> Problem
Go through the data and retrieve each line that includes the string "void".

#####

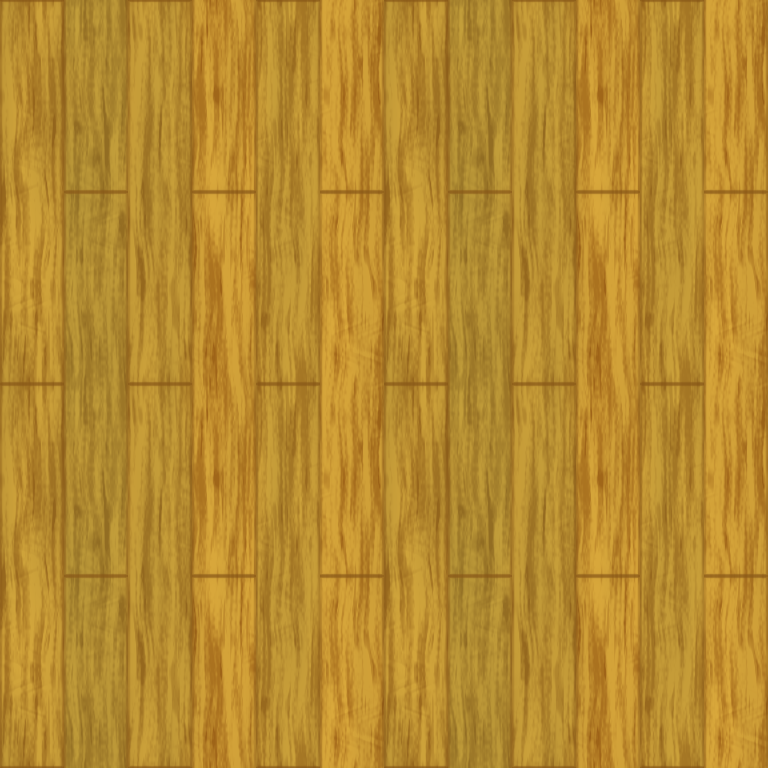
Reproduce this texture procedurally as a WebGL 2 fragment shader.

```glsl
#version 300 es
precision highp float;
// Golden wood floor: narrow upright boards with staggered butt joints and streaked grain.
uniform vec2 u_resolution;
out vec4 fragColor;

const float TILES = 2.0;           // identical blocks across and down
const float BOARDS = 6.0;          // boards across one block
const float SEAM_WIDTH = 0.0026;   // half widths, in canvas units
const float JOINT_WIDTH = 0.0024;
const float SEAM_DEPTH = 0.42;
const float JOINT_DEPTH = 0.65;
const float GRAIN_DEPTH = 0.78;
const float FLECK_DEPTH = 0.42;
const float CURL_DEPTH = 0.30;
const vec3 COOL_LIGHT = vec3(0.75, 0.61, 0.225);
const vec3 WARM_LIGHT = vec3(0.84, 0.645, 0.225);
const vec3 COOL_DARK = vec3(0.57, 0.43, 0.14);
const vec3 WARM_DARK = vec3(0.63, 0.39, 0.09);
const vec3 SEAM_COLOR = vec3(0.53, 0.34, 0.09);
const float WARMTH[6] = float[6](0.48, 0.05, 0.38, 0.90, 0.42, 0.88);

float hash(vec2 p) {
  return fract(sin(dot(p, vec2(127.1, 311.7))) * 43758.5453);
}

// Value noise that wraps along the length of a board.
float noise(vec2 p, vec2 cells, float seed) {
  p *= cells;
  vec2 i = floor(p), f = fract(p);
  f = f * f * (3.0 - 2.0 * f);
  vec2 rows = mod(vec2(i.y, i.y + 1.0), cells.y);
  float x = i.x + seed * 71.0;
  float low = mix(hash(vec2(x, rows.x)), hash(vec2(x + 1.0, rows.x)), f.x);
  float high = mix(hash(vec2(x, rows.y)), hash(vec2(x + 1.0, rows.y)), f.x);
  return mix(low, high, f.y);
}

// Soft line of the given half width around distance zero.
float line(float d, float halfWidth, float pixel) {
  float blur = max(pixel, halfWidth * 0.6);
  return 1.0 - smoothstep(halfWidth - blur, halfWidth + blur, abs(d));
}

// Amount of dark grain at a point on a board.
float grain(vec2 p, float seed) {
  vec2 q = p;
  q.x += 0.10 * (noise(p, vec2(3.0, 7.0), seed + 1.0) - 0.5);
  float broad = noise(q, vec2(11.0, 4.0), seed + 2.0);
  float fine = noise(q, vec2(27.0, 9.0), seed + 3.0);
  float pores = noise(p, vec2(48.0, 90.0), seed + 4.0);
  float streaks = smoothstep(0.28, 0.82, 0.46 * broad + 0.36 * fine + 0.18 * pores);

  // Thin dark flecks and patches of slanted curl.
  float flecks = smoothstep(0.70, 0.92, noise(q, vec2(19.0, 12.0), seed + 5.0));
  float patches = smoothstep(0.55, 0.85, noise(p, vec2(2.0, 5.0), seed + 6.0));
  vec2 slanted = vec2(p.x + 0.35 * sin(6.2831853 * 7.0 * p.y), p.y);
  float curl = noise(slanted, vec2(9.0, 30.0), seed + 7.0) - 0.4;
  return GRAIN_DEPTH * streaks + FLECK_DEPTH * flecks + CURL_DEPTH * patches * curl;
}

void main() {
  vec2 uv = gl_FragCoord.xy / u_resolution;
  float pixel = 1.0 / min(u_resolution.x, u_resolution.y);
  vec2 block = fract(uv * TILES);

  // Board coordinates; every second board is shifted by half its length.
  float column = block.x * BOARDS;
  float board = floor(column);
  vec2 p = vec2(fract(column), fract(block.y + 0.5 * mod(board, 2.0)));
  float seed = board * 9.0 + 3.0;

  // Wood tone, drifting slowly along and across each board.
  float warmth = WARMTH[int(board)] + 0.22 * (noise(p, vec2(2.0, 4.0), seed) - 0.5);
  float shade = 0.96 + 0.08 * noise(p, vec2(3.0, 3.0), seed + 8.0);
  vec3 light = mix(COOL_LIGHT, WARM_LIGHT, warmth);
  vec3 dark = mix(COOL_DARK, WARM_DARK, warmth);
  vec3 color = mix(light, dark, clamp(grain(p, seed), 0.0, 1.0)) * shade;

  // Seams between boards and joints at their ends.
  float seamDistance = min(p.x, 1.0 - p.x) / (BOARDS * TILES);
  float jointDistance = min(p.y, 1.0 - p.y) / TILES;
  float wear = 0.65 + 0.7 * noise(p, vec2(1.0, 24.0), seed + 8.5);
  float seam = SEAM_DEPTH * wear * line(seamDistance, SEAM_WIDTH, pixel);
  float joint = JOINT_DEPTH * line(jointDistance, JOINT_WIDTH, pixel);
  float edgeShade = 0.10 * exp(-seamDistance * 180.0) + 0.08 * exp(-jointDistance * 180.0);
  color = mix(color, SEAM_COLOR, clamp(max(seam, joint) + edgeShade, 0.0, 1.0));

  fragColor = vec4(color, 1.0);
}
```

#####

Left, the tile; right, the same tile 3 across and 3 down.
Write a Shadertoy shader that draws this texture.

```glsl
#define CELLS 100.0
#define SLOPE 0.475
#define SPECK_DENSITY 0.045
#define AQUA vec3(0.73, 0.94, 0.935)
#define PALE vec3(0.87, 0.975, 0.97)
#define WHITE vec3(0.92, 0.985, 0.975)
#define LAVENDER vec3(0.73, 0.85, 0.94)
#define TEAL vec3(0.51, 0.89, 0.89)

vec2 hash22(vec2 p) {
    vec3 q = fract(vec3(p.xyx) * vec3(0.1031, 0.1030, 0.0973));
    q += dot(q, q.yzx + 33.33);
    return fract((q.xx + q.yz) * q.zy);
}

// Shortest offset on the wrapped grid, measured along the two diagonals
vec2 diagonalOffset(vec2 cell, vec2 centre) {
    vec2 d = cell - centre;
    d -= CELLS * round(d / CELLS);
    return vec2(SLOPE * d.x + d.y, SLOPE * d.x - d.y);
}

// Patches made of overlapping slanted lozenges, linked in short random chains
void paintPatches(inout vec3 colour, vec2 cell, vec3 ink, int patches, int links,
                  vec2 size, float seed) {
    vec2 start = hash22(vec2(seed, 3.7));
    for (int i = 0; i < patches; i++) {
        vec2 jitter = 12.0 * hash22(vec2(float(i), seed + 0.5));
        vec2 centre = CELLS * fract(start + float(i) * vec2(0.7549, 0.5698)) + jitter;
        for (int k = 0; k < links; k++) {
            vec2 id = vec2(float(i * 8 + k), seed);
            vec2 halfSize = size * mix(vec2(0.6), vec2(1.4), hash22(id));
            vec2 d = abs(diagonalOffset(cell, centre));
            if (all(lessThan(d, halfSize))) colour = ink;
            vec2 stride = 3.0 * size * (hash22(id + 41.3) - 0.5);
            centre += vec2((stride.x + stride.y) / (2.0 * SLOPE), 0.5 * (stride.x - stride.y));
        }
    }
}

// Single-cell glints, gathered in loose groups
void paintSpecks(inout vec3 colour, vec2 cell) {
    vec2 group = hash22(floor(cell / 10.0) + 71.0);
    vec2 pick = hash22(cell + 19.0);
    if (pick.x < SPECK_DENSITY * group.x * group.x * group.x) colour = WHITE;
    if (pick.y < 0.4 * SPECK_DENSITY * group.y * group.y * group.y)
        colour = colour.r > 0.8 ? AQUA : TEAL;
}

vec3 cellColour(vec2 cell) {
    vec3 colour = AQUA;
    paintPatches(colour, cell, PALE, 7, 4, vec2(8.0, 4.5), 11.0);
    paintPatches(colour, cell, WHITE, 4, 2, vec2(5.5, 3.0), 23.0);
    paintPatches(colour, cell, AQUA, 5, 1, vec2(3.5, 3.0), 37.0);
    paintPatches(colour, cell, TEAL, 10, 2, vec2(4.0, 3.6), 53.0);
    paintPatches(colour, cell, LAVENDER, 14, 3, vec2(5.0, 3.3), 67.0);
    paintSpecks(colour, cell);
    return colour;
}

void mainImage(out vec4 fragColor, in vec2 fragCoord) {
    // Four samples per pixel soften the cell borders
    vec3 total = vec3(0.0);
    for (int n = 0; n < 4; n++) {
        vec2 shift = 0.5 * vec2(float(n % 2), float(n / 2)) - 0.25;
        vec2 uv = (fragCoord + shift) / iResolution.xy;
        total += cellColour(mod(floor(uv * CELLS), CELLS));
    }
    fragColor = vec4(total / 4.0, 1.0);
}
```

#####

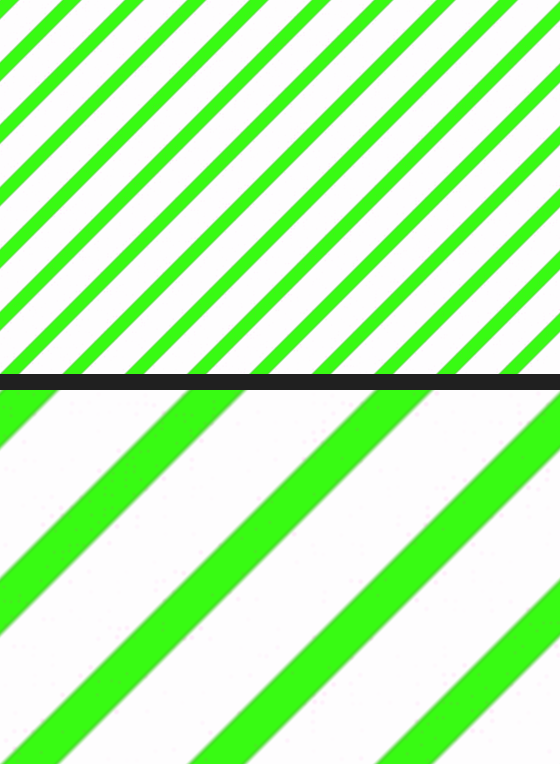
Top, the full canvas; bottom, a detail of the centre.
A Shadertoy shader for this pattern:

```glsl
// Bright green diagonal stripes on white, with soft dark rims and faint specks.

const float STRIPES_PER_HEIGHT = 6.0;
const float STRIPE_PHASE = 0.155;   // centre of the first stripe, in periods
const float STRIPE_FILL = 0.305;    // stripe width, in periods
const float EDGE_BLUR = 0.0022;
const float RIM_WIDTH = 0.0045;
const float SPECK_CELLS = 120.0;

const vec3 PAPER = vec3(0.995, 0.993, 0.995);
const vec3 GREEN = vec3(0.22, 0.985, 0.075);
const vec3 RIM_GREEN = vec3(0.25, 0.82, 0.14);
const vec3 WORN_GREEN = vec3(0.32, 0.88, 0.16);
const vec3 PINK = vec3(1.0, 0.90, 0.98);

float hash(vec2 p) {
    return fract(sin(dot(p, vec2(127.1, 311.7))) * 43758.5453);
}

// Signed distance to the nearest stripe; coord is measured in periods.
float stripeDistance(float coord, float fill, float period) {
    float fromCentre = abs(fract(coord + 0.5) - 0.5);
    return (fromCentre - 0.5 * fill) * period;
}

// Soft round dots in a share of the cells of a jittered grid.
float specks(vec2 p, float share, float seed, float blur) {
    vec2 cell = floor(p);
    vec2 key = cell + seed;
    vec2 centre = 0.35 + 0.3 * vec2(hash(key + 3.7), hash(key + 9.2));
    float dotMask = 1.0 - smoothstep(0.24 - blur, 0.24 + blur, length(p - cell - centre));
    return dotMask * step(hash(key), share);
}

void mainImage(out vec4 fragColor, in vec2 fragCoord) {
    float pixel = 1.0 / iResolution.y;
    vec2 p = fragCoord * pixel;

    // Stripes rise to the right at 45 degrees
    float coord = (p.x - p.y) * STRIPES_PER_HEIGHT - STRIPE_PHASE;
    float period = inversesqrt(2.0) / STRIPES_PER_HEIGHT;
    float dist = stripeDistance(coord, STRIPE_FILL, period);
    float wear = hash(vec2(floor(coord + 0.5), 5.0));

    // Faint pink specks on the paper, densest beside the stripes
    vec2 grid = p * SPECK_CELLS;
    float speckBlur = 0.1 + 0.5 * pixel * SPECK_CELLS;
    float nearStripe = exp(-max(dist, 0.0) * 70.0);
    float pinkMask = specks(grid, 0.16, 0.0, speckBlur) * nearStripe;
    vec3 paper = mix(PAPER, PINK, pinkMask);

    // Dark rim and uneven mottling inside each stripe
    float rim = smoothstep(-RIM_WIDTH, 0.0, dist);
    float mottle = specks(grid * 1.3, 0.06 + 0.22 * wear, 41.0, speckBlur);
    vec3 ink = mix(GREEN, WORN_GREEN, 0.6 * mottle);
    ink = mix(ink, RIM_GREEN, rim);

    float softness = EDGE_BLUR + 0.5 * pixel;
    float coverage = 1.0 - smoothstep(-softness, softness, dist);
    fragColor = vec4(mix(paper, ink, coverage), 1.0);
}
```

#####

> Solution to this task
void main() {
void paintPatches(inout vec3 colour, vec2 cell, vec3 ink, int patches, int links,
void paintSpecks(inout vec3 colour, vec2 cell) {
void mainImage(out vec4 fragColor, in vec2 fragCoord) {
void mainImage(out vec4 fragColor, in vec2 fragCoord) {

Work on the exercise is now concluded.